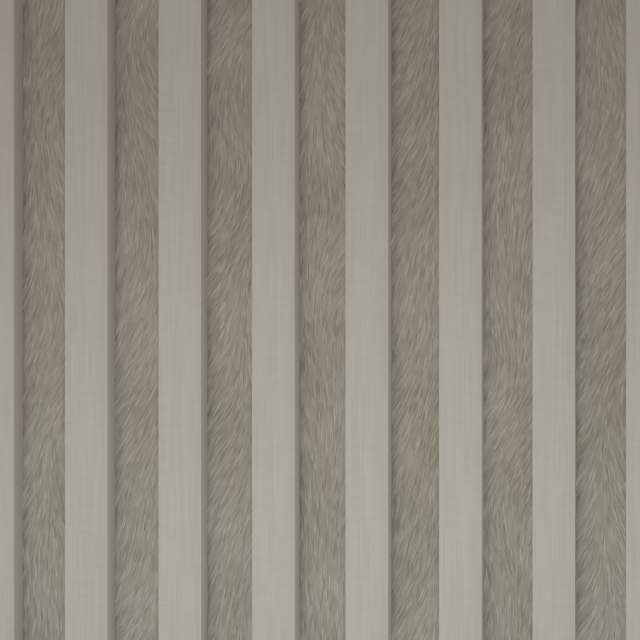
Reproduce this pattern procedurally as a Shadertoy shader.

```glsl
float hash(vec2 p) {
    vec3 q = fract(vec3(p.xyx) * 0.1031);
    q += dot(q, q.yzx + 33.33);
    return fract((q.x + q.y) * q.z);
}

float noise(vec2 p) {
    vec2 i = floor(p), f = fract(p);
    f = f * f * (3.0 - 2.0 * f);
    return mix(mix(hash(i), hash(i + vec2(1, 0)), f.x),
               mix(hash(i + vec2(0, 1)), hash(i + vec2(1, 1)), f.x), f.y);
}

float edge(float at, float x, float aa) {
    return smoothstep(at - aa, at + aa, x);
}

// Lean of the hairs: positive leans right going up
float hairAngle(vec2 p, float seed, float across) {
    float swirl = noise(p * vec2(14.0, 6.0) + seed * 17.3 + 40.0) - 0.5;
    return clamp(0.38 * (1.0 - across) + 1.1 * swirl, -0.55, 0.55);
}

// Coverage of one tapered hair; p is relative to its centre
float hair(vec2 p, float angle, float halfLength, float width, float px) {
    vec2 dir = vec2(sin(angle), cos(angle));
    float along = dot(p, dir) / halfLength;
    float side = abs(p.x * dir.y - p.y * dir.x + 0.0012 * along * along);
    float taper = 1.0 - smoothstep(0.3, 1.0, abs(along));
    return taper * (1.0 - smoothstep(width - 0.5 * px, width + 0.7 * px, side));
}

// Layered scattered hairs, giving a signed tone
float fur(vec2 p, float seed, float left, float width, float px) {
    vec2 cell = vec2(0.010, 0.026);
    float tone = 0.5 * (noise(p * vec2(260.0, 70.0)) - 0.5);
    for (int layer = 0; layer < 6; layer++) {
        vec2 shift = vec2(0.37, 0.61) * float(layer) + 20.0;
        vec2 base = floor(p / cell + shift);
        for (int j = -1; j <= 1; j++)
        for (int i = -1; i <= 1; i++) {
            vec2 id = base + vec2(i, j);
            vec2 key = id + vec2(float(layer) * 131.0, seed * 57.0 + 100.0);
            vec2 jitter = vec2(hash(key), hash(key + 71.7));
            vec2 centre = (id - shift + jitter) * cell;
            float across = clamp((centre.x - left) / width, 0.0, 1.0);
            float angle = hairAngle(centre, seed, across);
            float len = mix(0.009, 0.017, hash(key + 23.1));
            float cover = hair(p - centre, angle, len, 0.0009, px);
            tone = mix(tone, 2.0 * hash(key + 47.9) - 1.0, 0.8 * cover);
        }
    }
    return tone;
}

// Fine woven grain of the smooth bands
float weave(vec2 p) {
    float warp = noise(p * vec2(300.0, 14.0)) - 0.5;
    float weft = noise(p * vec2(70.0, 320.0)) - 0.5;
    return 0.020 * warp + 0.012 * weft;
}

// Lighter and cooler towards the bottom, slightly dim at the borders
vec3 lighting(vec2 p) {
    float height = smoothstep(0.0, 1.0, p.y);
    vec2 c = p - vec2(0.52, 0.42);
    vec3 tint = mix(vec3(1.055, 1.06, 1.065), vec3(0.955, 0.94, 0.93), height);
    return tint * (1.015 - 0.13 * dot(c, c));
}

void mainImage(out vec4 fragColor, in vec2 fragCoord) {
    const float period = 0.1461, firstBand = 0.1016, bandShare = 0.455;
    const vec3 bandColor = vec3(0.650, 0.632, 0.590);
    const vec3 flankColor = vec3(0.525, 0.495, 0.455);
    const vec3 furColor = vec3(0.538, 0.514, 0.464);
    float px = 1.0 / iResolution.y;
    vec2 p = fragCoord * px;

    // Stripe layout: band, narrowing shaded flank, fur
    float column = (p.x - firstBand) / period;
    float id = floor(column), x = fract(column);
    float aa = 0.75 * px / period;
    float flankShare = mix(0.092, 0.008, clamp((id + 1.0) / 6.0, 0.0, 1.0));
    float furStart = bandShare + flankShare;
    float furLeft = firstBand + (id + furStart) * period;
    float furWidth = (1.0 - furStart) * period;
    float across = clamp((p.x - furLeft) / furWidth, 0.0, 1.0);

    // Smooth band and flank
    vec3 band = bandColor + weave(p) - 0.012 * smoothstep(0.3, 0.455, x);
    float flankDepth = clamp((x - bandShare) / flankShare, 0.0, 1.0);
    vec3 flank = flankColor * (1.04 - 0.12 * flankDepth) + 0.5 * weave(p);

    // Fur with mottling and a ragged shadow at its left
    float tone = fur(p, id + 3.0, furLeft, furWidth, px);
    float mottle = noise(p * vec2(22.0, 13.0) + id * 9.0 + 30.0) - 0.5;
    float ragged = noise(vec2(p.x * 170.0 - p.y * 50.0, p.y * 45.0 + id * 31.0 + 300.0));
    float shadow = exp(-across * 9.0) * (0.35 + 0.9 * ragged);
    vec3 pelt = furColor + 0.075 * tone + 0.035 * mottle;
    pelt *= 1.0 - 0.27 * shadow;
    pelt *= 1.0 - 0.05 * smoothstep(0.9, 1.0, across);

    // Join the parts, softening the wrap from fur back to band
    vec3 color = mix(band, flank, edge(bandShare, x, aa));
    float furEdge = furStart + 0.016 * (ragged - 0.5);
    color = mix(color, pelt, edge(furEdge, x, aa));
    color = mix(color, bandColor, 0.5 * smoothstep(1.0 - aa, 1.0, x));
    color = mix(color, furColor, 0.5 * (1.0 - smoothstep(0.0, aa, x)));

    fragColor = vec4(color * lighting(p), 1.0);
}
```
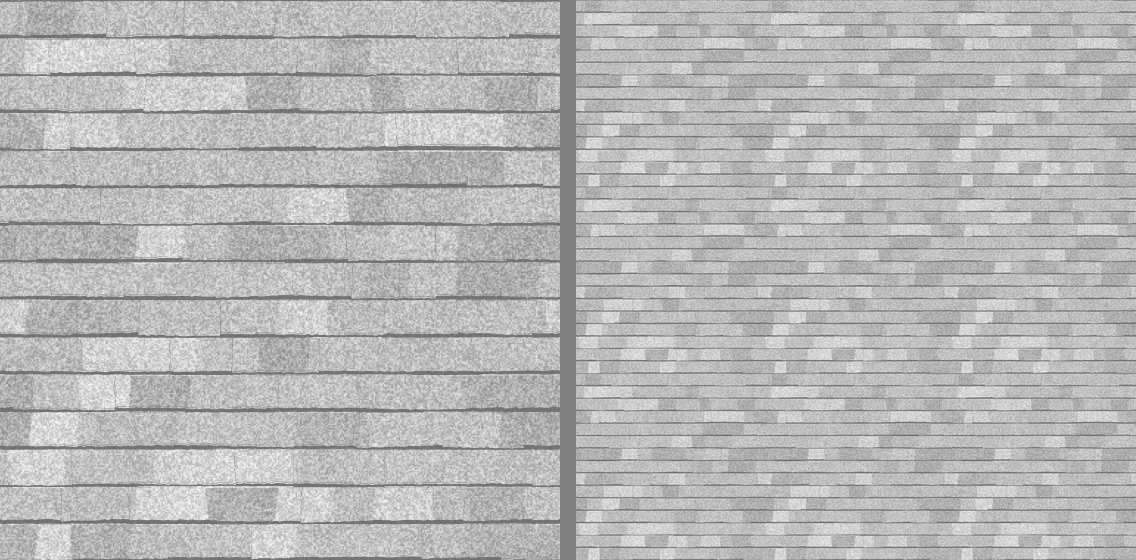
Left, the tile; right, the same tile 3 across and 3 down.
Reproduce this texture procedurally as a Shadertoy shader.

```glsl
#define ROWS 15.0
#define STRIPS 7.0
#define PATCHES 10.0
#define GRAIN_CELLS 380.0
#define GRAIN_AMOUNT 0.23
#define SHADOW_MIN 0.035
#define SHADOW_MAX 0.125
#define SEAM_WIDTH 0.011
#define BASE_TONE 0.75
#define DARK_TONE 0.69
#define LIGHT_TONE 0.825
#define SHADOW_TONE 0.455

float hash(vec2 p) {
    vec3 q = fract(p.xyx * 0.1031);
    q += dot(q, q.yzx + 33.33);
    return fract((q.x + q.y) * q.z);
}

// Value noise that wraps after a whole number of cells
float noise(vec2 p, vec2 period) {
    vec2 i = floor(p), f = fract(p);
    f = f * f * (3.0 - 2.0 * f);
    vec2 a = mod(i, period), b = mod(i + 1.0, period);
    return mix(mix(hash(a), hash(vec2(b.x, a.y)), f.x),
               mix(hash(vec2(a.x, b.y)), hash(b), f.x), f.y);
}

// Position of a jittered, slanted border between two cells
float border(float i, float count, vec2 rowPos, float jitter, float slant) {
    vec2 key = vec2(mod(i, count) + count * 9.0, rowPos.x);
    return i + jitter * (hash(key) - 0.5)
             + slant * (hash(key + 41.0) - 0.5) * (rowPos.y - 0.5);
}

// Returns cell index, distance to left border, distance to right border
vec3 findCell(float x, float count, vec2 rowPos, float jitter, float slant) {
    float i = floor(x);
    if (x < border(i, count, rowPos, jitter, slant)) i -= 1.0;
    else if (x >= border(i + 1.0, count, rowPos, jitter, slant)) i += 1.0;
    return vec3(i, x - border(i, count, rowPos, jitter, slant),
                border(i + 1.0, count, rowPos, jitter, slant) - x);
}

// Mostly mid grey, with some dark and a few light patches
float patchTone(float i, float row) {
    vec2 key = vec2(mod(i, PATCHES) + 130.0, row + 7.0);
    float pick = hash(key);
    float tone = pick < 0.22 ? DARK_TONE : pick > 0.87 ? LIGHT_TONE : BASE_TONE;
    return tone + 0.03 * (hash(key + 23.0) - 0.5);
}

float band(float x, float low, float high, float soft) {
    return smoothstep(low - soft, low + soft, x)
         * (1.0 - smoothstep(high - soft, high + soft, x));
}

void mainImage(out vec4 fragColor, in vec2 fragCoord) {
    vec2 uv = fragCoord / iResolution.xy;
    vec2 pixel = 1.0 / iResolution.xy;

    // Course number and height within it
    float y = uv.y * ROWS + 0.06;
    float row = mod(floor(y), ROWS);
    float height = fract(y);
    vec2 rowPos = vec2(row, height);
    float softY = 0.6 * ROWS * pixel.y;

    // Tone patches, blended across their borders
    float patchX = (uv.x + hash(vec2(row, 71.0))) * PATCHES;
    vec3 tab = findCell(patchX, PATCHES, rowPos, 0.72, 0.2);
    float softTab = PATCHES * pixel.x;
    float tone = patchTone(tab.x, row);
    float leftMix = 0.5 - 0.5 * smoothstep(0.0, softTab, tab.y);
    float rightMix = 0.5 - 0.5 * smoothstep(0.0, softTab, tab.z);
    tone = mix(tone, patchTone(tab.x - 1.0, row), leftMix);
    tone = mix(tone, patchTone(tab.x + 1.0, row), rightMix);

    // Long strips with ragged ends
    float ragged = noise(uv * vec2(60.0, 180.0), vec2(60.0, 180.0)) - 0.5;
    float stripX = (uv.x + hash(vec2(row, 19.0))) * STRIPS + 0.018 * ragged;
    vec3 strip = findCell(stripX, STRIPS, rowPos, 0.3, 0.09);
    vec2 key = vec2(mod(strip.x, STRIPS) + 200.0, row + 3.0);

    // Mineral grain and faint weathering
    float grain = noise(uv * GRAIN_CELLS, vec2(GRAIN_CELLS)) - 0.5;
    float coarse = noise(uv * 190.0, vec2(190.0)) - 0.5;
    float wear = noise(uv * vec2(12.0, 30.0), vec2(12.0, 30.0)) - 0.5;
    tone += GRAIN_AMOUNT * (grain + 0.35 * coarse) + 0.025 * wear;

    // Thin seam where two strips meet
    float softSeam = 0.6 * STRIPS * pixel.x;
    float seam = 1.0 - smoothstep(SEAM_WIDTH - softSeam, SEAM_WIDTH + softSeam, strip.y);
    seam *= (0.15 + 0.6 * hash(key + 57.0)) * (0.7 + ragged);
    tone = mix(tone, 0.52, seam);

    // Shadow gap tapering along each strip
    float along = strip.y / (strip.y + strip.z);
    float rough = noise(vec2(uv.x * 140.0, row), vec2(140.0, ROWS)) - 0.5;
    float low = 0.012 + 0.03 * hash(key + 11.0) + 0.012 * rough;
    float thickness = mix(SHADOW_MIN, SHADOW_MAX,
                          mix(hash(key + 31.0), hash(key + 37.0), along));
    float high = low + thickness + 0.018 * rough;
    float shadow = band(height, low, high, softY);

    // Broken hairline of a raised lower edge
    float ledge = band(height, high + 0.03, high + 0.048, softY);
    float broken = noise(vec2(uv.x * 36.0, row), vec2(36.0, ROWS));
    ledge *= step(0.5, hash(key + 83.0)) * smoothstep(0.3, 0.6, broken);
    tone = mix(tone, 0.52, 0.7 * ledge);
    tone = mix(tone, SHADOW_TONE + 0.06 * grain, shadow);

    fragColor = vec4(vec3(clamp(tone, 0.0, 1.0)), 1.0);
}
```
#####
▶ [What to produce] In the lines above, find each one with "ROWS" and list it.

▶ [Result for this task]
#define ROWS 15.0
    float y = uv.y * ROWS + 0.06;
    float row = mod(floor(y), ROWS);
    float softY = 0.6 * ROWS * pixel.y;
    float rough = noise(vec2(uv.x * 140.0, row), vec2(140.0, ROWS)) - 0.5;
    float broken = noise(vec2(uv.x * 36.0, row), vec2(36.0, ROWS));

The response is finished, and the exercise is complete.